▶ _Data_:

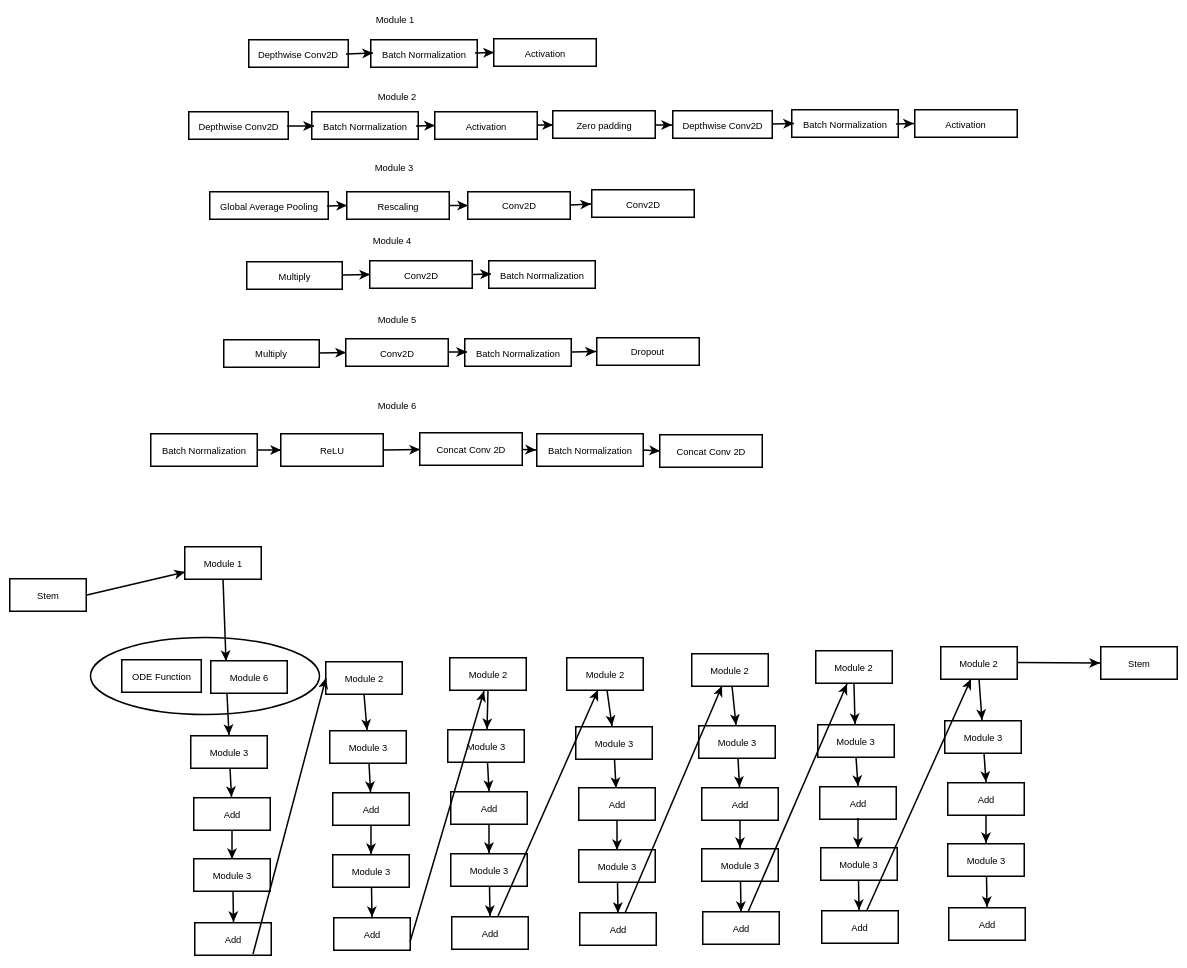
<!DOCTYPE html>
<html lang="en">
<head>
<meta charset="utf-8">
<title>Network modules and flow</title>
<style>
:root { --ink: #000; --paper: #fff; }
* { box-sizing: border-box; margin: 0; padding: 0; }
html, body { width: 1187px; height: 968px; overflow: hidden; background: var(--paper); }
.diagram { position: relative; width: 1187px; height: 968px; overflow: hidden; color: var(--ink); font: 9.4px/12px "Liberation Sans", Arial, sans-serif; }
.title { position: absolute; left: calc(var(--x) * 1px - 40px); top: calc(var(--y) * 1px - 6px); width: 80px; font: inherit; text-align: center; }
.node { position: absolute; left: calc(var(--x) * 1px); top: calc(var(--y) * 1px); width: calc(var(--w) * 1px); height: calc(var(--h) * 1px); display: flex; align-items: center; justify-content: center; padding-top: 2px; white-space: nowrap; box-shadow: inset 0 0 0 1.5px var(--ink); }
.module .node { --h: 29; --w: 104; }
.module .norm { --w: 108; }
.module .depth { --w: 101; }
.module .multiply { --w: 97; }
.module .tall { --h: 34; }
.flow .node { --w: 78; --h: 34; }
.connectors { position: absolute; left: 0; top: 0; }
.connectors .line { fill: none; stroke: var(--ink); stroke-width: 1.5; marker-end: url(#arrow); }
.connectors .group { fill: none; stroke: var(--ink); stroke-width: 1.5; }
</style>
</head>
<body>
<main class="diagram">
  <section class="module">
    <h2 class="title" style="--x:395;--y:20">Module 1</h2>
    <div class="node depth" style="--x:247.5;--y:39">Depthwise Conv2D</div>
    <div class="node norm" style="--x:370;--y:39">Batch Normalization</div>
    <div class="node" style="--x:493;--y:38">Activation</div>
  </section>
  <section class="module">
    <h2 class="title" style="--x:397;--y:97">Module 2</h2>
    <div class="node depth" style="--x:188;--y:111">Depthwise Conv2D</div>
    <div class="node norm" style="--x:311;--y:111">Batch Normalization</div>
    <div class="node" style="--x:434;--y:111">Activation</div>
    <div class="node" style="--x:552;--y:110">Zero padding</div>
    <div class="node depth" style="--x:672;--y:110">Depthwise Conv2D</div>
    <div class="node norm" style="--x:791;--y:109">Batch Normalization</div>
    <div class="node" style="--x:913.5;--y:109">Activation</div>
  </section>
  <section class="module">
    <h2 class="title" style="--x:394;--y:168">Module 3</h2>
    <div class="node" style="--x:209;--y:191;--w:120">Global Average Pooling</div>
    <div class="node" style="--x:346;--y:191">Rescaling</div>
    <div class="node" style="--x:467;--y:190.5">Conv2D</div>
    <div class="node" style="--x:591;--y:189">Conv2D</div>
  </section>
  <section class="module">
    <h2 class="title" style="--x:392;--y:241">Module 4</h2>
    <div class="node multiply" style="--x:246;--y:261">Multiply</div>
    <div class="node" style="--x:369;--y:260">Conv2D</div>
    <div class="node norm" style="--x:488;--y:260">Batch Normalization</div>
  </section>
  <section class="module">
    <h2 class="title" style="--x:397;--y:320">Module 5</h2>
    <div class="node multiply" style="--x:222.5;--y:338.5">Multiply</div>
    <div class="node" style="--x:345;--y:338">Conv2D</div>
    <div class="node norm" style="--x:464;--y:338">Batch Normalization</div>
    <div class="node" style="--x:595.5;--y:336.5">Dropout</div>
  </section>
  <section class="module">
    <h2 class="title" style="--x:397;--y:406">Module 6</h2>
    <div class="node norm tall" style="--x:150;--y:433">Batch Normalization</div>
    <div class="node tall" style="--x:280;--y:433">ReLU</div>
    <div class="node tall" style="--x:419;--y:432">Concat Conv 2D</div>
    <div class="node norm tall" style="--x:536;--y:433">Batch Normalization</div>
    <div class="node tall" style="--x:659;--y:434">Concat Conv 2D</div>
  </section>

  <section class="flow">
    <div class="node" style="--x:9;--y:578">Stem</div>
    <div class="node" style="--x:184;--y:545.5">Module 1</div>
    <div class="node" style="--x:121;--y:659;--w:81">ODE Function</div>
    <div class="node" style="--x:210;--y:660">Module 6</div>
    <div class="node" style="--x:190;--y:735">Module 3</div>
    <div class="node" style="--x:193;--y:796.5">Add</div>
    <div class="node" style="--x:193;--y:858">Module 3</div>
    <div class="node" style="--x:194;--y:921.5">Add</div>

    <div class="node" style="--x:325;--y:661">Module 2</div>
    <div class="node" style="--x:329;--y:730">Module 3</div>
    <div class="node" style="--x:332;--y:792">Add</div>
    <div class="node" style="--x:332;--y:853.5">Module 3</div>
    <div class="node" style="--x:333;--y:917">Add</div>

    <div class="node" style="--x:449;--y:657">Module 2</div>
    <div class="node" style="--x:447;--y:729">Module 3</div>
    <div class="node" style="--x:450;--y:791">Add</div>
    <div class="node" style="--x:450;--y:852.5">Module 3</div>
    <div class="node" style="--x:451;--y:916">Add</div>

    <div class="node" style="--x:566;--y:657">Module 2</div>
    <div class="node" style="--x:575;--y:725.5">Module 3</div>
    <div class="node" style="--x:578;--y:787">Add</div>
    <div class="node" style="--x:578;--y:849">Module 3</div>
    <div class="node" style="--x:579;--y:912">Add</div>

    <div class="node" style="--x:690.5;--y:652.5">Module 2</div>
    <div class="node" style="--x:698;--y:724.5">Module 3</div>
    <div class="node" style="--x:701;--y:786.5">Add</div>
    <div class="node" style="--x:701;--y:848">Module 3</div>
    <div class="node" style="--x:702;--y:911">Add</div>

    <div class="node" style="--x:814.5;--y:650">Module 2</div>
    <div class="node" style="--x:816.5;--y:723.5">Module 3</div>
    <div class="node" style="--x:819;--y:785.5">Add</div>
    <div class="node" style="--x:819.5;--y:847">Module 3</div>
    <div class="node" style="--x:820.5;--y:910">Add</div>

    <div class="node" style="--x:939.5;--y:645.5">Module 2</div>
    <div class="node" style="--x:944;--y:720">Module 3</div>
    <div class="node" style="--x:947;--y:781.5">Add</div>
    <div class="node" style="--x:947;--y:843">Module 3</div>
    <div class="node" style="--x:948;--y:906.5">Add</div>
    <div class="node" style="--x:1100;--y:646">Stem</div>
  </section>

  <svg class="connectors" width="1187" height="968" viewBox="0 0 1187 968" aria-hidden="true">
    <defs>
      <marker id="arrow" markerUnits="userSpaceOnUse" markerWidth="12" markerHeight="12" refX="11" refY="6" orient="auto">
        <path d="M11 6L0 11L3 6L0 1Z"/>
      </marker>
    </defs>
    <ellipse class="group" cx="205" cy="676" rx="114.5" ry="38.5"/>
    <g class="module-links">
      <path class="line" d="M346 54L373 53"/>
      <path class="line" d="M475 53L494 52.5"/>
      <path class="line" d="M287 126H314"/>
      <path class="line" d="M416 126L435 125.5"/>
      <path class="line" d="M537 125H553"/>
      <path class="line" d="M656 125H672"/>
      <path class="line" d="M772 124L794 123.5"/>
      <path class="line" d="M896 124L914 123.5"/>
      <path class="line" d="M327 206L347 205.5"/>
      <path class="line" d="M450 205.5H468"/>
      <path class="line" d="M571 205L591 204"/>
      <path class="line" d="M343 275L370 274.5"/>
      <path class="line" d="M473 274.5L491 274"/>
      <path class="line" d="M319 353L346 352.5"/>
      <path class="line" d="M449 352H467"/>
      <path class="line" d="M572 352L596 351.5"/>
      <path class="line" d="M257 450H281"/>
      <path class="line" d="M383 450L420 449.5"/>
      <path class="line" d="M523 449.5L536 450"/>
      <path class="line" d="M643 450L660 451"/>
    </g>
    <g class="column-links">
      <path class="line" d="M223 579L226 661"/>
      <path class="line" d="M227 694L229 735"/>
      <path class="line" d="M230 768L231.5 797"/>
      <path class="line" d="M232 830V859"/>
      <path class="line" d="M233 891L233.5 922"/>
      <path class="line" d="M364 694L367 730"/>
      <path class="line" d="M369 763L370.5 792"/>
      <path class="line" d="M371 825V854"/>
      <path class="line" d="M371.5 887L372 917"/>
      <path class="line" d="M488 690L487 729"/>
      <path class="line" d="M487.5 762L489 791"/>
      <path class="line" d="M489 824V853"/>
      <path class="line" d="M489.5 886L490 916"/>
      <path class="line" d="M607 690L612 726"/>
      <path class="line" d="M614.5 759L616 788"/>
      <path class="line" d="M617 821V850"/>
      <path class="line" d="M617.5 882L618 913"/>
      <path class="line" d="M732 686L736 725"/>
      <path class="line" d="M738 758L739.5 787"/>
      <path class="line" d="M740 820V848"/>
      <path class="line" d="M740.5 881L741 912"/>
      <path class="line" d="M854 684L855 724"/>
      <path class="line" d="M856 757L858 786"/>
      <path class="line" d="M858 818V848"/>
      <path class="line" d="M858.5 880L859 910"/>
      <path class="line" d="M979 679L982 720"/>
      <path class="line" d="M984 753L986 782"/>
      <path class="line" d="M986 815V843"/>
      <path class="line" d="M986.5 876L987 907"/>
    </g>
    <g class="stage-links">
      <path class="line" d="M87 595L185 572"/>
      <path class="line" d="M253 954L326 678"/>
      <path class="line" d="M410 942L484 691"/>
      <path class="line" d="M498 916L598 690"/>
      <path class="line" d="M625 913L722 686"/>
      <path class="line" d="M748 912L847 684"/>
      <path class="line" d="M867 910L971 679"/>
      <path class="line" d="M1017 662.5L1100 663"/>
    </g>
  </svg>
</main>
</body>
</html>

▶ _Assignment_: A single figure is the answer: the number of lines in the listing where "multiply" occurs.

▶ _Problem solution_: 3